Cyber-bullying: School-yard harassment enters the home

By Shannon Byrne
Special Features Editor

In today’s world, kids spend most of their day on the internet. With this new frontier, the internet, new areas of bullying have come to light; cyber-bullying to be more specific.

Before the internet, kids could escape and feel safe at home. Now, kids don’t have that luxury. Social media is destroying the safe haven that is supposed to be a child’s home. Now, because of these new bullying outlets they are open to harassment anywhere and at any time.

Cyber-bullying, according to the Social Times is “when someone is tormented, threatened, harassed, humiliated, embarrassed, or otherwise targeted by someone using the internet…”

The convenience of social media allows anyone, anyplace to chime in from the safety of their homes and screen names.

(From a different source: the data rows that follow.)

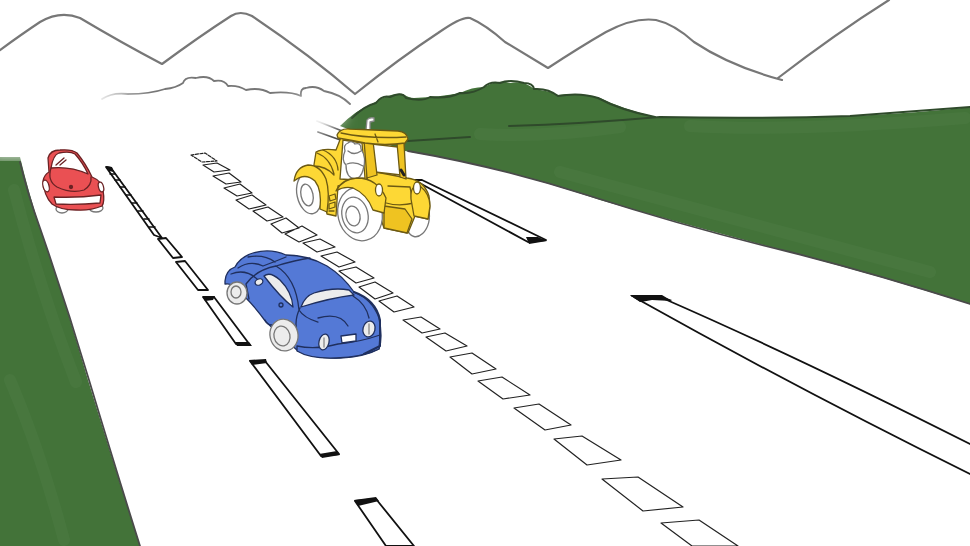
<!DOCTYPE html>
<html lang="en">
<head>
<meta charset="utf-8">
<title>Road sketch</title>
<style>
:root{--paper:#fff;--grass:#437339;--grass-light:#4f7c46;--grass-line:#2f4a2b;--pencil:#777;--ink:#111;--red:#ea5053;--red-line:#6b2224;--blue:#5479d6;--blue-line:#1f2f5e;--yellow:#fdd835;--yellow-dark:#efc321;--yellow-line:#6d5a12;--wheel:#ececec}
html,body{margin:0;overflow:hidden;background:var(--paper)}
svg{display:block;width:970px;height:546px}
path,polyline,polygon,ellipse,circle{stroke-linecap:round;stroke-linejoin:round}
.mountains{fill:none;stroke:var(--pencil);stroke-width:2.2}
.grass{fill:var(--grass)}
.grass-tone{fill:none;stroke:var(--grass-light);stroke-width:12;opacity:.45}
.edge{fill:none;stroke:#4a4a4a;stroke-width:1.8}
.hedge{fill:none;stroke:var(--grass-line);stroke-width:2}
.dash{fill:var(--paper);stroke:var(--ink);stroke-width:1.8}
.block{fill:var(--paper);stroke:#222;stroke-width:1.2}
.cap{fill:var(--ink)}
.red{stroke:var(--red-line);stroke-width:1.3}
.blue{stroke:var(--blue-line);stroke-width:1.3}
.yellow{stroke:var(--yellow-line);stroke-width:1.3}
.red .body{fill:var(--red)}
.blue .body{fill:var(--blue)}
.yellow .body{fill:var(--yellow)}
.yellow .shade{fill:var(--yellow-dark)}
.glass{fill:#fff}
.grey{fill:var(--wheel)}
.line{fill:none}
.wheel{fill:#fff;stroke:#777}
</style>
</head>
<body>
<svg viewBox="0 0 970 546" role="img" aria-label="Sketch of a road with a red car, a blue car and a yellow tractor">
<defs>
<filter id="soft" x="-20%" y="-30%" width="140%" height="160%"><feGaussianBlur stdDeviation="7"/></filter>
<linearGradient id="far-fade" x1="100" y1="0" x2="150" y2="0" gradientUnits="userSpaceOnUse"><stop offset="0" stop-color="#777" stop-opacity=".15"/><stop offset="1" stop-color="#777"/></linearGradient>
</defs>
<rect width="970" height="546" fill="#fff"/>

<g id="mountains" class="mountains">
<path d="M0 50Q22 34 40 22Q60 10 80 18Q122 43 162 64Q200 36 231 16Q240 10 252 16Q310 55 355 94Q400 58 438 33Q462 16 470 18Q486 25 505 42L548 68Q580 47 606 32Q634 17 656 20Q674 24 694 42Q730 66 782 80"/>
<path d="M778 78Q835 34 889 0"/>
</g>
<path id="far-trees" d="M102 99Q112 92 128 94Q150 94 165 89Q176 88 183 83Q185 76 196 78Q208 75 214 81Q224 79 228 86Q238 85 246 90Q260 87 270 93Q290 91 301 96Q300 88 306 88Q316 85 324 91Q340 94 350 104" fill="none" stroke="url(#far-fade)" stroke-width="1.8"/>

<g id="right-field">
<path class="grass" d="M340 126Q356 110 372 104Q390 92 403 94Q409 98 414 98Q440 97 460 93Q472 87 484 87Q498 79 510 83Q524 80 534 89Q550 91 558 95Q580 92 600 98Q620 108 655 117Q760 119 850 116Q920 113 970 107V304Q880 276 790 252Q690 226 600 200Q500 166 405 151Z"/>
<path class="grass-tone" d="M690 126Q790 132 965 118M480 134Q540 138 620 127M560 172Q700 210 930 272"/>
<path class="hedge" d="M352 118Q364 106 376 103Q382 95 390 97Q402 91 406 98Q422 102 430 97Q448 99 460 93Q473 94 484 87Q490 81 500 83Q510 79 524 83Q533 83 534 89Q548 88 558 96Q580 92 598 98Q620 110 655 117"/>
<path class="hedge" d="M408 141L470 137M509 126Q580 124 660 117Q760 119 850 116L970 107" stroke-width="1.3"/>
<path class="edge" d="M408 151Q500 167 590 196Q690 228 790 252Q880 275 970 304"/>
<path d="M317 121L400 154M318 132L346 142" class="edge" stroke-width="1"/>
<path d="M290 100Q350 102 344 118L322 132L280 125Z" fill="#fff" filter="url(#soft)"/>
</g>

<g id="left-field">
<path class="grass" d="M0 157H20Q28 190 39 225Q65 300 88 380Q115 468 140 546H0Z"/>
<path class="grass-tone" d="M14 190Q40 290 76 382M10 380Q40 450 64 540"/>
<path class="edge" d="M20 162Q28 195 40 228Q66 303 89 380Q116 470 140 546"/>
<path d="M-10 145H35V157H-10Z" fill="#fff" filter="url(#soft)"/>
</g>

<g id="lane-line">
<path class="dash" d="M106 167L111 168L162 238L154 235Z"/>
<path class="line" stroke="#111" stroke-width="1.6" d="M110 174H115M115 180H120M120 187H125M126 195H131M132 203H137M138 211H143M144 219H149M149 227H155"/>
<path class="dash" d="M158 239L166 238L182 257L173 258ZM176 262L185 261L208 290L198 290ZM203 297L214 297L250 345L236 344ZM250 361L265 361L339 454L321 456ZM355 501L376 499L414 546H386Z"/>
<path class="cap" d="M203 296L215 296L213 300L205 301ZM235 342L249 342L252 346L237 346ZM249 360L266 359L267 363L252 365ZM319 454L337 451L340 455L322 458ZM354 500L376 497L379 501L358 506ZM106 166L112 167L114 172L109 171Z"/>
</g>

<g id="centre-line" class="block">
<path stroke-dasharray="3 1.5" d="M191 155L205 153L217 161L202 162Z"/>
<path d="M203 165L217 163L230 170L214 172ZM213 176L229 173L241 182L226 184ZM224 188L240 184L252 193L237 196ZM236 200L252 195L266 205L249 209ZM253 211L268 207L283 217L267 221ZM271 224L286 218L299 228L282 233ZM285 234L302 226L317 235L299 242ZM303 243L320 239L335 247L317 252ZM321 256L337 252L355 262L339 267ZM339 271L356 267L374 278L356 283ZM359 287L375 282L393 293L375 299ZM379 301L397 296L414 307L394 312ZM403 320L421 317L440 329L422 333ZM426 337L445 333L467 346L446 351ZM450 357L472 353L496 369L472 374ZM478 381L502 377L530 395L503 399ZM514 408L539 404L571 425L545 430ZM554 439L582 436L621 460L587 465ZM602 479L638 477L683 507L643 511ZM661 523L699 520L738 546H692Z"/>
</g>

<g id="right-line">
<path class="dash" d="M414 180L422 180L546 240L528 242Z"/>
<path class="cap" d="M526 237L538 237L547 241L529 244ZM630 295L660 296L672 300L664 303L648 300L640 302Z"/>
<path class="dash" d="M970 444Q800 358 660 297L632 296Q800 390 970 474" fill="none"/>
<path class="cap" d="M630 295L662 295L672 301L652 300L641 302Z"/>
</g>

<g id="red-car" class="red">
<ellipse class="wheel" cx="62" cy="209" rx="6" ry="4"/>
<ellipse class="wheel" cx="96" cy="208" rx="7" ry="4"/>
<path class="body" d="M48 158Q50 150 60 150Q72 149 77 153Q86 164 92 177Q102 181 103 190Q105 202 102 206Q90 211 76 210Q60 210 52 204Q44 196 43 181Q44 175 49 172Z"/>
<path class="glass" d="M51 168Q53 155 59 153Q70 151 75 154Q83 163 88 174Q70 166 51 168Z"/>
<path class="line" d="M51 168Q47 181 57 187Q72 194 84 190Q92 185 91 177M56 165L64 158M60 165L66 160"/>
<circle cx="71" cy="187" r="1.5" fill="#6b2224"/>
<path class="glass" d="M54 197Q78 198 101 195L100 203Q78 205 56 204Z"/>
<ellipse class="glass" cx="46" cy="186" rx="3" ry="6" transform="rotate(-15 46 186)"/>
<ellipse class="glass" cx="101" cy="187" rx="2.5" ry="5" transform="rotate(-15 101 187)"/>
</g>

<g id="tractor" class="yellow">
<path class="glass" stroke="#888" d="M366 130L367 120Q369 117 374 118L374 121L370 122V130Z"/>
<path class="body" d="M313 171L316 152Q323 148 336 150L343 132L369 146L367 180L338 186L336 216L327 214L322 190Z"/>
<path class="glass" d="M343 140L362 143L365 178Q352 180 340 179Z"/>
<path class="glass" stroke="#777" d="M345 151Q343 145 348 143Q352 140 355 144Q361 142 361 149Q367 158 363 170Q361 178 355 179Q346 178 346 165Q341 160 345 151Z"/>
<path class="line" stroke="#777" d="M348 151Q354 156 361 151M347 164Q355 161 363 166"/>
<path class="line" d="M317 153Q330 158 334 174M323 150Q337 156 338 170M313 166Q326 166 334 175"/>
<ellipse class="wheel" cx="309" cy="194" rx="12" ry="20" transform="rotate(-12 309 194)"/>
<ellipse class="wheel" cx="307" cy="195" rx="6" ry="11" transform="rotate(-12 307 195)"/>
<path class="body" d="M294 181Q296 167 308 165Q320 165 326 179Q330 192 327 212L320 209Q322 190 315 181Q305 172 294 181Z"/>
<path class="line" d="M329 196L335 194L336 199L330 201ZM329 204L335 202V207L329 209ZM329 211H334"/>
<ellipse class="wheel" cx="418" cy="220" rx="11" ry="17" transform="rotate(14 418 220)"/>
<path class="body" d="M367 178L376 172L407 178Q424 180 429 196Q431 208 428 219L415 216L408 233L384 228Z"/>
<path class="shade" d="M384 206L405 209L412 219L407 233L384 228Z"/>
<path class="line" d="M382 202Q398 207 414 203M388 186L410 187L413 202M371 182L376 190"/>
<path class="glass" d="M372 144L398 147L401 175L375 172Z"/>
<path class="shade" d="M364 140L373 141L377 175L367 178ZM397 143L404 143L406 179L400 177Z"/>
<path class="body" d="M337 135Q340 128 350 129L398 131Q407 132 408 139L405 143Q385 146 365 143Q350 140 338 138Z"/>
<path class="line" d="M341 133Q368 139 406 137M375 134L378 142"/>
<path d="M401 170L404 175" stroke="#222" stroke-width="3"/>
<ellipse class="wheel" cx="360" cy="214" rx="22" ry="27" transform="rotate(-14 360 214)"/>
<ellipse class="wheel" cx="355" cy="215" rx="13" ry="18" transform="rotate(-12 355 215)"/>
<ellipse class="wheel" cx="353" cy="216" rx="7" ry="10" transform="rotate(-12 353 216)"/>
<path class="body" d="M336 191Q342 179 357 178Q377 178 386 198L384 213L373 210Q367 194 353 188Q344 186 336 191Z"/>
<path class="body" d="M411 199Q410 184 420 186Q430 194 430 206L428 219L414 216Z"/>
<ellipse class="glass" cx="379" cy="190" rx="3.5" ry="6"/>
<ellipse class="glass" cx="417" cy="188" rx="3.5" ry="6"/>
</g>

<g id="blue-car" class="blue">
<path class="body" d="M225 281Q226 270 235 267Q240 257 253 253Q270 248 286 255Q308 255 327 266Q343 276 354 292Q372 299 379 318Q383 338 379 349Q365 357 340 358Q315 359 298 351L266 322Q255 307 246 298Q236 282 225 284Z"/>
<path class="line" d="M238 268Q250 260 263 266Q274 262 286 257M231 274Q246 268 258 280M248 257Q264 254 275 262M249 299L246 284Q256 270 276 266Q296 260 310 258M276 266Q296 278 299 310M300 308Q294 320 297 332M299 310Q304 318 318 322M353 296Q366 304 369 318M265 320Q270 330 280 320M318 318Q340 312 348 326"/>
<path class="grey" d="M264 276Q270 271 280 280Q292 292 293 307Q280 297 264 276Z"/>
<path class="grey" d="M301 307Q305 296 314 293Q333 287 349 290L354 295Q330 298 301 307Z"/>
<path class="body" d="M297 346Q316 350 338 344Q360 342 380 335L379 349Q362 357 336 358Q310 359 297 351Z"/>
<path d="M354 292Q376 300 380 320V346L364 354" class="line" stroke-width="2"/>
<path class="glass" d="M341 336L356 334V341L342 343Z"/>
<ellipse class="grey" cx="324" cy="342" rx="5" ry="8" transform="rotate(14 324 342)"/>
<ellipse class="grey" cx="369" cy="329" rx="6" ry="8" transform="rotate(14 369 329)"/>
<path class="line" stroke="#888" d="M324 338V347M369 324V334"/>
<ellipse class="grey" cx="259" cy="282" rx="4" ry="3" transform="rotate(-25 259 282)"/>
<circle class="line" cx="281" cy="305" r="2"/>
<g stroke="#777">
<ellipse class="grey" cx="237" cy="293" rx="10" ry="11"/>
<ellipse class="grey" cx="236" cy="292" rx="5" ry="6"/>
<ellipse class="grey" cx="284" cy="335" rx="14" ry="16" transform="rotate(-12 284 335)"/>
<ellipse class="grey" cx="282" cy="336" rx="8" ry="10" transform="rotate(-12 282 336)"/>
</g>
</g>
</svg>
</body>
</html>
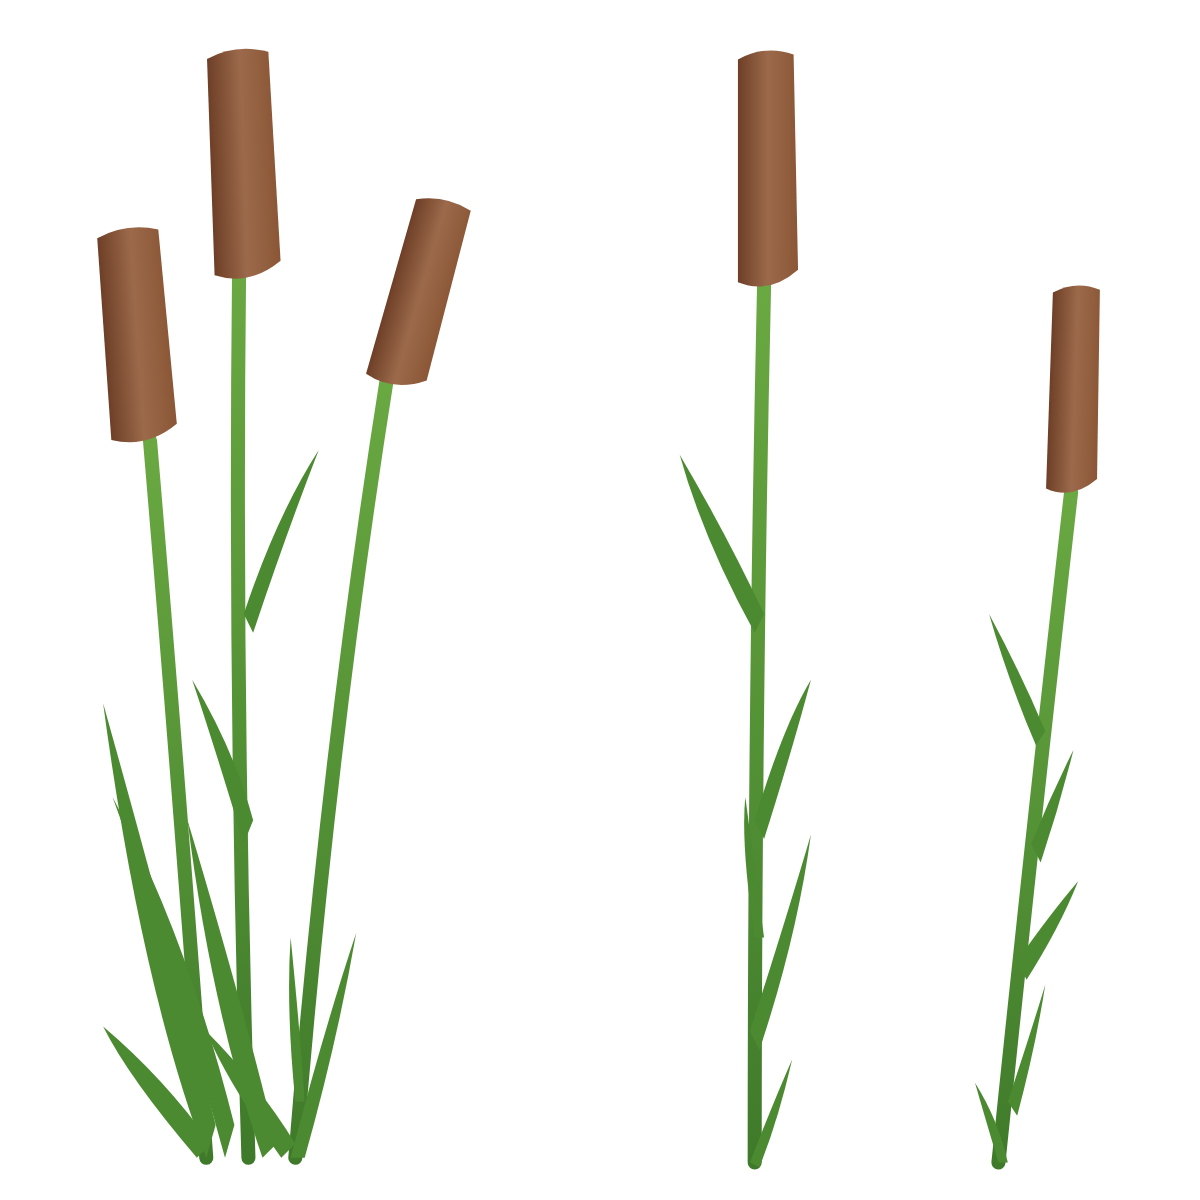
<!DOCTYPE html>
<html lang="en">
<head>
<meta charset="utf-8">
<title>Cattails</title>
<link rel="stylesheet" href="https://fonts.googleapis.com/css2?family=Inter&display=swap">
<style>
  :root {
    --paper: #ffffff;
    --stem-light: #6aa842;
    --stem-mid: #549236;
    --stem-dark: #3f7a2a;
    --leaf: #4c8a31;
    --head-dark: #6e3f27;
    --head-mid: #8a5636;
    --head-light: #9c6a4b;
  }
  html, body {
    margin: 0;
    padding: 0;
    width: 1200px;
    height: 1200px;
    overflow: hidden;
    background: var(--paper);
    font-family: "Inter", sans-serif;
  }
  .cattail-art {
    display: block;
    width: 1200px;
    height: 1200px;
  }
  .stem { fill: none; stroke-linecap: round; stroke-width: 6; }
  .leaf { fill: var(--leaf); }
</style>
</head>
<body>
<svg class="cattail-art" viewBox="0 0 512 512" xmlns="http://www.w3.org/2000/svg" role="img" aria-label="Cattail reeds">
  <defs>
    <linearGradient id="head-shade" x1="0" y1="0" x2="1" y2="0">
      <stop offset="0" stop-color="var(--head-dark)"/>
      <stop offset="0.5" stop-color="var(--head-light)"/>
      <stop offset="1" stop-color="var(--head-mid)"/>
    </linearGradient>
    <linearGradient id="stem-shade" x1="0" y1="0" x2="0" y2="1">
      <stop offset="0" stop-color="var(--stem-light)"/>
      <stop offset="0.5" stop-color="var(--stem-mid)"/>
      <stop offset="1" stop-color="var(--stem-dark)"/>
    </linearGradient>
    <path id="cattail-head" d="M3 5 Q15 -1 28 3 L30 88 Q17 98 3 93 Z" fill="url(#head-shade)"/>
  </defs>

  <g class="reed-cluster">
    <path class="stem" stroke="url(#stem-shade)" d="M64 188 Q76 330 88 494"/>
    <path class="stem" stroke="url(#stem-shade)" d="M102 116 Q100 300 106 494"/>
    <path class="stem" stroke="url(#stem-shade)" d="M165 162 Q140 320 126 494"/>
    <path class="leaf" d="M88 494 Q60 420 44 300 Q72 400 92 480 Z"/>
    <path class="leaf" d="M84 494 Q55 460 44 438 Q70 460 90 488 Z"/>
    <path class="leaf" d="M96 494 Q70 400 48 340 Q80 400 100 480 Z"/>
    <path class="leaf" d="M104 360 Q92 320 82 290 Q100 320 108 350 Z"/>
    <path class="leaf" d="M104 262 Q118 220 136 192 Q122 228 108 270 Z"/>
    <path class="leaf" d="M112 494 Q90 430 80 350 Q104 430 118 488 Z"/>
    <path class="leaf" d="M120 494 Q96 460 88 440 Q110 462 126 488 Z"/>
    <path class="leaf" d="M124 494 Q138 440 152 398 Q144 444 130 494 Z"/>
    <path class="leaf" d="M126 470 Q122 430 124 400 Q128 440 130 470 Z"/>
    <use href="#cattail-head" transform="translate(38 97) rotate(-4) scale(1.05 0.98)"/>
    <use href="#cattail-head" transform="translate(85 20) rotate(-2) scale(1.05 1.05)"/>
    <use href="#cattail-head" transform="translate(176 80) rotate(16) scale(0.95 0.88)"/>
  </g>

  <g class="reed-single">
    <path class="stem" stroke="url(#stem-shade)" d="M326 122 Q322 300 322 496"/>
    <path class="leaf" d="M322 270 Q300 230 290 194 Q310 228 326 262 Z"/>
    <path class="leaf" d="M322 350 Q334 310 346 290 Q338 320 326 358 Z"/>
    <path class="leaf" d="M320 440 Q336 390 346 356 Q340 400 324 448 Z"/>
    <path class="leaf" d="M320 496 Q330 470 338 452 Q332 478 324 498 Z"/>
    <path class="leaf" d="M322 400 Q316 360 318 340 Q322 370 326 400 Z"/>
    <use href="#cattail-head" transform="translate(312 20) scale(0.95 1.08)"/>
  </g>

  <g class="reed-small">
    <path class="stem" stroke="url(#stem-shade)" d="M457 210 Q440 360 426 496"/>
    <path class="leaf" d="M442 318 Q430 290 422 262 Q436 288 446 312 Z"/>
    <path class="leaf" d="M440 360 Q448 340 458 320 Q452 344 444 368 Z"/>
    <path class="leaf" d="M434 410 Q448 390 460 376 Q452 396 438 418 Z"/>
    <path class="leaf" d="M430 470 Q440 440 446 420 Q442 446 434 476 Z"/>
    <path class="leaf" d="M426 496 Q420 476 416 462 Q426 478 430 496 Z"/>
    <use href="#cattail-head" transform="translate(447 120) rotate(2) scale(0.8 0.95)"/>
  </g>
</svg>
</body>
</html>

With this newfound anonymity it is no wonder that cyber-bullying is quickly on the rise.

It is no secret that kids can be cruel. Social media acts as a safety zone for those cowards that hide behind their computer screens while inflicting hurtful words that wouldn’t ordinarily be spoken face to face.

According to a cyber-bullying research summary by Sameer Hinduja, Ph.D. and Justin W. Patchin, Ph.D. “Cyber-bullying victims were almost twice as likely to have attempted suicide compared to youth who had not experienced cyber-bullying.”

These teen suicide stories are all too real and tangible for many people. It is unfortunate when someone takes his or her own life, but especially unfortunate when it is the fault of their peers and could have easily been prevented.

Unfortunately, for those children who succumb to such a fate, simply being mean, sadly, is not a crime.
However, it could be construed as a malicious hate crime. Hate crimes violate free speech protection under the constitution by impinging on other people’s rights and could carry very heavy penalties.

Preventing cyber-bullying is easier than you think. The obvious step to take would be to get rid of all social media accounts. However, since social media is essential to most kids to communicate that may not be the best option.

The best option when attempting to solve a bullying issue is to save the threatening messages and contact an adult who can help the situation de-escalate.